A driver at the wheel of a coach that overturned in Norfolk on Christmas Eve, injuring 19 elderly passengers, has been spared a driving ban.
Gerald Calver, 52, was driving the coach when it crashed on the A140 at Horsham St Faith, near Norwich.
Appearing before Norwich magistrates, Calver, of Glebe Way, Mendlesham, Suffolk admitted careless driving.
His licence was endorsed with six penalty points, and he was fined £375 with £85 costs and a £15 surcharge.
Calver had volunteered to work over the Christmas period, driving mostly elderly passengers on a "turkey and tinsel" break, the court heard.
He was driving 48 passengers back from Sheringham to the Holiday Inn at Norwich International Airport when the crash happened at about 1540 GMT, closing the road for six hours.
Five people were seriously injured in the crash.
The court heard Calver, who was not hurt, could not remember what happened in the crash but was taken to hospital where he was found to have a high temperature and flu.

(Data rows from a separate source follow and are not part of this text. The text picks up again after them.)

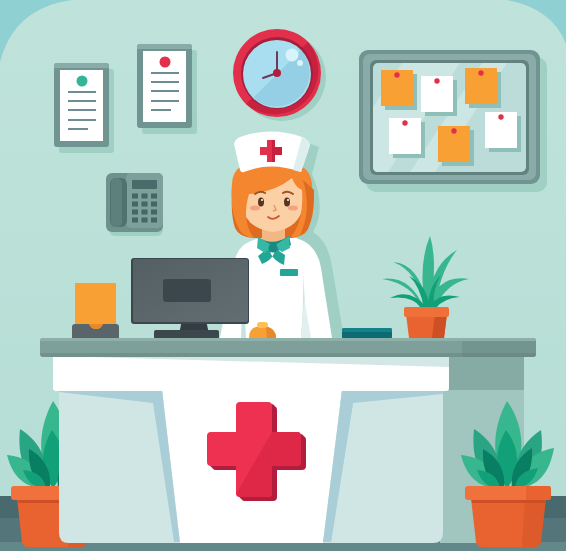
<!DOCTYPE html>
<html lang="en">
<head>
<meta charset="utf-8">
<title>Clinic reception desk</title>
<style>
:root{--corner:#8fd0d2;--wall:#c0e3db;--shade:#a0cfc4;--frame:#6f9491;--frame-light:#8aaca8;--paper:#fff;--ink:#6d8c94;--red:#e22f4b;--red-dark:#b31d3d;--orange:#f8a034;--orange-dark:#e5892a;--teal:#24a696;--leaf:#38b78f;--leaf-mid:#12a078;--leaf-dark:#087f63;--counter:#7f9f9a;--counter-dark:#65857f;--glass:#cfe6e4;--fold:#a9ced7;--metal:#59656a;--metal-dark:#3c474d;--skin:#fbd0a4;--skin-dark:#f3b784;--hair:#f58630;--hair-dark:#de6b20;--pot:#e8632f;--pot-dark:#cf4f25;--floor:#54767a}
html,body{margin:0;height:100%;overflow:hidden;background:var(--corner)}
svg{display:block;width:566px;height:551px}
</style>
</head>
<body>
<svg viewBox="0 0 566 551" role="img" aria-label="Nurse behind a clinic reception desk">
<defs>
<linearGradient id="wall-tone" x1="0" y1="0" x2="0" y2="1"><stop offset="0" stop-color="#bfe3da"/><stop offset="1" stop-color="#b5ddd6"/></linearGradient>
<linearGradient id="screen-tone" x1="0" y1="0" x2="1" y2="1"><stop offset="0" stop-color="#545f64"/><stop offset="1" stop-color="#626e72"/></linearGradient>
<path id="cross" d="M240 402h28q4 0 4 4v26h25q4 0 4 4v26q0 4-4 4h-25v27q0 4-4 4h-28q-4 0-4-4v-27h-25q-4 0-4-4v-26q0-4 4-4h25v-26q0-4 4-4z"/>
<g id="notice">
<rect x="5" y="6" width="55" height="84" rx="3" fill="var(--shade)"/>
<rect width="55" height="84" rx="3" fill="var(--frame)"/>
<path d="M3 0h49q3 0 3 3v2H0V3q0-3 3-3z" fill="var(--frame-light)"/>
<rect x="6" y="7" width="43" height="71" fill="var(--paper)"/>
<path d="M14 29h28M14 38h28M14 47h28M14 57h28M14 66h20" stroke="var(--ink)" stroke-width="2"/>
</g>
<g id="memo">
<rect x="4" y="4" width="32" height="36" fill="#8fbfb9"/>
<rect width="32" height="36"/>
<circle cx="16" cy="5" r="2.7" fill="var(--red)"/>
</g>
<g id="bush">
<g fill="var(--leaf-mid)">
<path d="M508 487c-17-24-17-57-1-86 18 25 20 58 1 86z" fill="var(--leaf)"/>
<path d="M502 488c-23-9-31-30-28-59 21 13 30 35 28 59zM514 488c22-9 31-28 27-58-20 13-29 33-27 58z" fill="#2aa583"/>
<path d="M500 488c-22 1-34-13-39-33 21 2 34 13 39 33zM516 488c22 0 34-16 38-40-22 4-35 18-38 40z" fill="var(--leaf)"/>
</g>
<path d="M507 488c-13-16-13-38-1-58 14 18 15 40 1 58z" fill="var(--leaf-mid)"/>
<path d="M504 488c-16-4-22-19-21-39 15 8 23 22 21 39zM512 488c14-4 21-17 20-40-14 8-22 23-20 40z" fill="var(--leaf-dark)"/>
<path d="M500 488c-13 0-19-7-23-18 13 1 21 7 23 18zM515 488c12-1 19-7 23-20-14 2-22 9-23 20z" fill="var(--leaf-mid)"/>
<path d="M471 498h75l-5 44q-1 5-6 5h-53q-5 0-6-5z" fill="var(--pot)"/>
<path d="M471 498h75l-1 5h-73z" fill="var(--pot-dark)"/>
<path d="M525 498h21l-5 44q-1 5-6 5h-13z" fill="var(--pot-dark)" opacity=".45"/>
<rect x="465" y="486" width="86" height="14" rx="3" fill="#f0713b"/>
<path d="M526 486h22q3 0 3 3v8q0 3-3 3h-22z" fill="var(--pot)"/>
</g>
</defs>

<g id="room">
<rect width="566" height="551" fill="var(--corner)"/>
<path d="M0 551V62Q14 8 72 0H506Q552 8 566 44V551z" fill="url(#wall-tone)"/>
<rect y="496" width="566" height="55" fill="var(--floor)"/>
<rect y="496" width="566" height="22" fill="#486a6e"/>
<rect y="542" width="566" height="9" fill="#628889"/>
</g>

<g id="wall-notices">
<use href="#notice" x="54" y="63"/><circle cx="82" cy="81" r="5.5" fill="#35b597"/>
<use href="#notice" x="137" y="44"/><circle cx="165" cy="62" r="5.5" fill="var(--red)"/>
</g>

<g id="clock">
<circle cx="282" cy="77" r="44" fill="var(--shade)"/>
<circle cx="277" cy="73" r="44" fill="var(--red)"/>
<path d="M308 42a44 44 0 0 1-62 62z" fill="#c7213f"/>
<circle cx="277" cy="73" r="36" fill="#a51f3d"/>
<circle cx="277" cy="74" r="34" fill="#a8def0"/>
<path d="M301 50a34 34 0 0 1-48 48z" fill="#94cfe6"/>
<circle cx="292" cy="55" r="6.5" fill="#d9f3fa"/><circle cx="300" cy="63" r="3" fill="#d9f3fa"/>
<path d="M277 73V52M277 73l-14 5" fill="none" stroke="#6b3a5c" stroke-width="2" stroke-linecap="round"/>
<circle cx="277" cy="73" r="4" fill="var(--red-dark)"/>
</g>

<g id="pinboard">
<rect x="366" y="57" width="181" height="135" rx="10" fill="var(--shade)"/>
<rect x="359" y="50" width="181" height="134" rx="9" fill="var(--frame)"/>
<rect x="363" y="54" width="173" height="126" rx="7" fill="var(--frame-light)"/>
<rect x="370" y="60" width="159" height="115" rx="6" fill="#62827f"/>
<rect x="373" y="63" width="153" height="109" rx="5" fill="#bcdcd9"/>
<path d="M402 63h58l-72 109h-10q-5 0-5-5v-60zM482 63h25l-72 109h-25z" fill="#cbe6e3"/>
<use href="#memo" x="381" y="70" fill="var(--orange)"/>
<use href="#memo" x="421" y="76" fill="var(--paper)"/>
<use href="#memo" x="465" y="68" fill="var(--orange)"/>
<use href="#memo" x="389" y="118" fill="var(--paper)"/>
<use href="#memo" x="438" y="126" fill="var(--orange)"/>
<use href="#memo" x="485" y="112" fill="var(--paper)"/>
</g>

<g id="wall-phone">
<rect x="109" y="177" width="54" height="59" rx="6" fill="var(--shade)"/>
<rect x="106" y="173" width="57" height="59" rx="6" fill="#6d918c"/>
<rect x="126" y="173" width="37" height="55" rx="5" fill="#7da09a"/>
<rect x="110" y="178" width="17" height="49" rx="6" fill="#4f716f"/>
<rect x="111" y="178" width="11" height="49" rx="5" fill="#5c807c"/>
<rect x="132" y="180" width="25" height="9" rx="1" fill="#4a6b6a"/>
<path d="M132 196h25M132 204h25M132 212h25M132 220h25" stroke="#456665" stroke-width="5" stroke-dasharray="6 3.5"/>
</g>

<g id="nurse">
<path d="M292 137l27 10-7 27q15 34 1 58 15 9 19 34l12 72h-42z" fill="var(--shade)"/>
<path id="hair-back" d="M234 180q4-20 38-20t39 20q4 31-3 49-4 8-17 9h-38q-14-1-18-10-6-18-1-48z" fill="var(--hair-dark)"/>
<path id="uniform" d="M257 239q-17 3-22 20l-15 79h112l-11-70q-4-24-25-30z" fill="#fff"/>
<path d="M303 271l4 67h-6q3-35 2-67zM243 272l-2 66h5z" fill="#c7e3e1"/>
<path d="M301 338l3-40 7 40z" fill="#e0f0ee"/>
<path d="M262 225h23v16l-11 10-12-10z" fill="var(--skin-dark)"/>
<path id="face" d="M242 184q0-19 30-19t31 19v20q-2 24-30 28-29-4-31-28z" fill="var(--skin)"/>
<path id="fringe" d="M232 184q0-24 40-25 39 1 40 26 3 30-7 47-5 5-14 5 13-16 11-47-7-3-10-12-17 14-43 16-8 28 5 44-9-1-14-7-11-20-8-47z" fill="var(--hair)"/>
<path d="M303 180q9 30-3 55 15-6 14-45z" fill="var(--hair-dark)"/>
<path d="M255 194q5-4 10-1M283 193q5-3 10 1" fill="none" stroke="#9b552e" stroke-width="2" stroke-linecap="round"/>
<g fill="#593322"><ellipse cx="261" cy="202" rx="3" ry="4.5"/><ellipse cx="287" cy="202" rx="3" ry="4.5"/></g>
<g fill="#fff"><circle cx="262" cy="200" r="1"/><circle cx="288" cy="200" r="1"/></g>
<ellipse cx="255" cy="208" rx="5" ry="2.5" fill="#f6a27d"/><ellipse cx="293" cy="208" rx="5" ry="2.5" fill="#f6a27d"/>
<path d="M274 205l2 5-3 1" fill="none" stroke="#e69a66" stroke-width="1.5"/>
<path d="M268 217q5 4 11-1" fill="none" stroke="#c4573b" stroke-width="1.7" stroke-linecap="round"/>
<g id="cap">
<path d="M234 144q1-5 6-7 31-11 62 0 6 2 8 8l-9 27q-31-11-57 0-3 1-4-2z" fill="#fff"/>
<path d="M302 137q7 3 8 8l-9 27-8-2z" fill="#dceeed"/>
<path d="M267 140h8v7h7v8h-7v7h-8v-7h-7v-8h7z" fill="var(--red)"/>
<path d="M275 140v7h7v8h-7v7h-3v-22z" fill="#c7213f"/>
</g>
<g id="scarf">
<path d="M258 237q14 10 31-1l2 9q-17 12-33 1z" fill="#198a80"/>
<path d="M271 246l-13 10 4 8q11-4 13-14zM273 247l12 8-1 10q-12-5-14-14z" fill="var(--teal)"/>
<path d="M258 237l15 9-8 7-8-5zM289 236l-15 10 8 6 8-4z" fill="#35b9a5"/>
<circle cx="273" cy="248" r="4.5" fill="#198a80"/>
</g>
<rect x="280" y="269" width="18" height="7" rx="1" fill="var(--teal)"/>
</g>

<g id="desk-items">
<rect x="75" y="283" width="41" height="48" fill="var(--orange)"/>
<path d="M72 327q0-3 3-3h14q2 5 7 5t7-5h13q3 0 3 3v12H72z" fill="var(--metal)"/>
<path d="M89 324q2 5 7 5t7-5z" fill="var(--orange-dark)"/>
<g id="monitor">
<path d="M182 320h24l3 14h-30z" fill="#323c42"/>
<rect x="154" y="330" width="65" height="9" rx="2" fill="var(--metal-dark)"/>
<rect x="131" y="258" width="118" height="66" rx="3" fill="var(--metal-dark)"/>
<rect x="133" y="259" width="115" height="63" rx="2" fill="url(#screen-tone)"/>
<rect x="163" y="279" width="48" height="23" rx="3" fill="var(--metal-dark)"/>
</g>
<g id="bell">
<path d="M249 338q0-12 13-12t14 12z" fill="var(--orange)"/>
<rect x="257" y="322" width="11" height="6" rx="3" fill="#ffc052"/>
<path d="M266 327q10 1 10 11h-9z" fill="var(--orange-dark)"/>
</g>
<rect x="342" y="328" width="50" height="11" rx="2" fill="#0c6b73"/>
<path d="M344 328h46q2 0 2 2v2h-50v-2q0-2 2-2z" fill="#15818a"/>
<g id="desk-plant">
<path d="M421 308q-8-24-39-29 28-4 42 29zM424 308q-6-37-31-46 26 1 36 46zM425 308q-7-44 5-72 8 25 0 72zM428 308q1-42 29-58-17 21-22 58zM428 308q9-34 41-29-23 4-34 29z" fill="var(--leaf)"/>
<path d="M421 308q-8-13-31-10 20-11 37 10zM429 308q9-17 31-11-16 1-24 11zM424 308q-4-22-15-32 18 9 21 32zM428 308q0-21 13-33-9 15-7 33z" fill="var(--leaf-mid)"/>
<path d="M406 314h41l-3 24h-35z" fill="var(--pot)"/>
<path d="M435 314h12l-3 24h-12z" fill="var(--pot-dark)"/>
<rect x="404" y="307" width="45" height="10" rx="2" fill="#ef7039"/>
</g>
</g>

<use href="#bush" x="-454"/>

<g id="reception-desk">
<path d="M440 354h84v189h-84z" fill="#a1c6bf"/>
<path d="M440 354h84v36h-75z" fill="#86aaa4"/>
<path d="M59 390h384v143q0 10-10 10H69q-10 0-10-10z" fill="var(--glass)"/>
<path d="M59 390h384v4l-90 9H153l-94-11z" fill="var(--fold)"/>
<path d="M153 390l27 152h-6l-21-139zM355 390l-32 152h8l22-139z" fill="var(--fold)"/>
<path d="M162 390h180l-19 153H180z" fill="#fff"/>
<path d="M342 390h13l-24 152h-8z" fill="var(--fold)"/>
<path d="M162 390h-10l20 128 8 25z" fill="var(--fold)"/>
<path d="M53 356h396v32q0 3-3 3H56q-3 0-3-3z" fill="#fff"/>
<path d="M53 356h396v11z" fill="#d3e8e6"/>
<rect x="40" y="338" width="496" height="19" rx="3" fill="var(--counter)"/>
<path d="M462 338h71q3 0 3 3v13q0 3-3 3h-71z" fill="#73948f"/>
<path d="M43 338h490q3 0 3 3H40q0-3 3-3z" fill="#8fafa9"/>
<path d="M40 353h496q0 4-3 4H43q-3 0-3-4z" fill="var(--counter-dark)" opacity=".5"/>
</g>

<g id="desk-cross">
<use href="#cross" x="5" y="4" fill="var(--red-dark)"/>
<use href="#cross" x="3" y="2" fill="var(--red-dark)"/>
<use href="#cross" fill="#ee3150"/>
<path d="M272 432h25q4 0 4 4v26q0 4-4 4h-25v27q0 4-4 4h-28q-3 0-4-3z" fill="#df2848"/>
</g>

<use href="#bush"/>
</svg>
</body>
</html>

His coach's tachograph showed he had been speeding earlier on the journey, but the court heard speed was not a factor in the crash, which happened at 12mph.
Magistrates heard Calver, who had driven for Mendlesham-based coach company Galloway Travel for 25 years, had two previous speeding convictions.
But he escaped a driving ban after pleading extreme hardship.
Calver told the court he had to care for his elderly father and his ex-partner's child with special needs.
David Cattermole, traffic manager for Galloway Travel, said Calver was a valued employee, but that he would have to sack him if he lost his driving licence.
Janet Evans-Jones, chairman of the bench, told Calver his offence had not been at the lower end of the scale, and that he had been speeding before the crash.
"You said you felt unwell but continued to drive," she told him.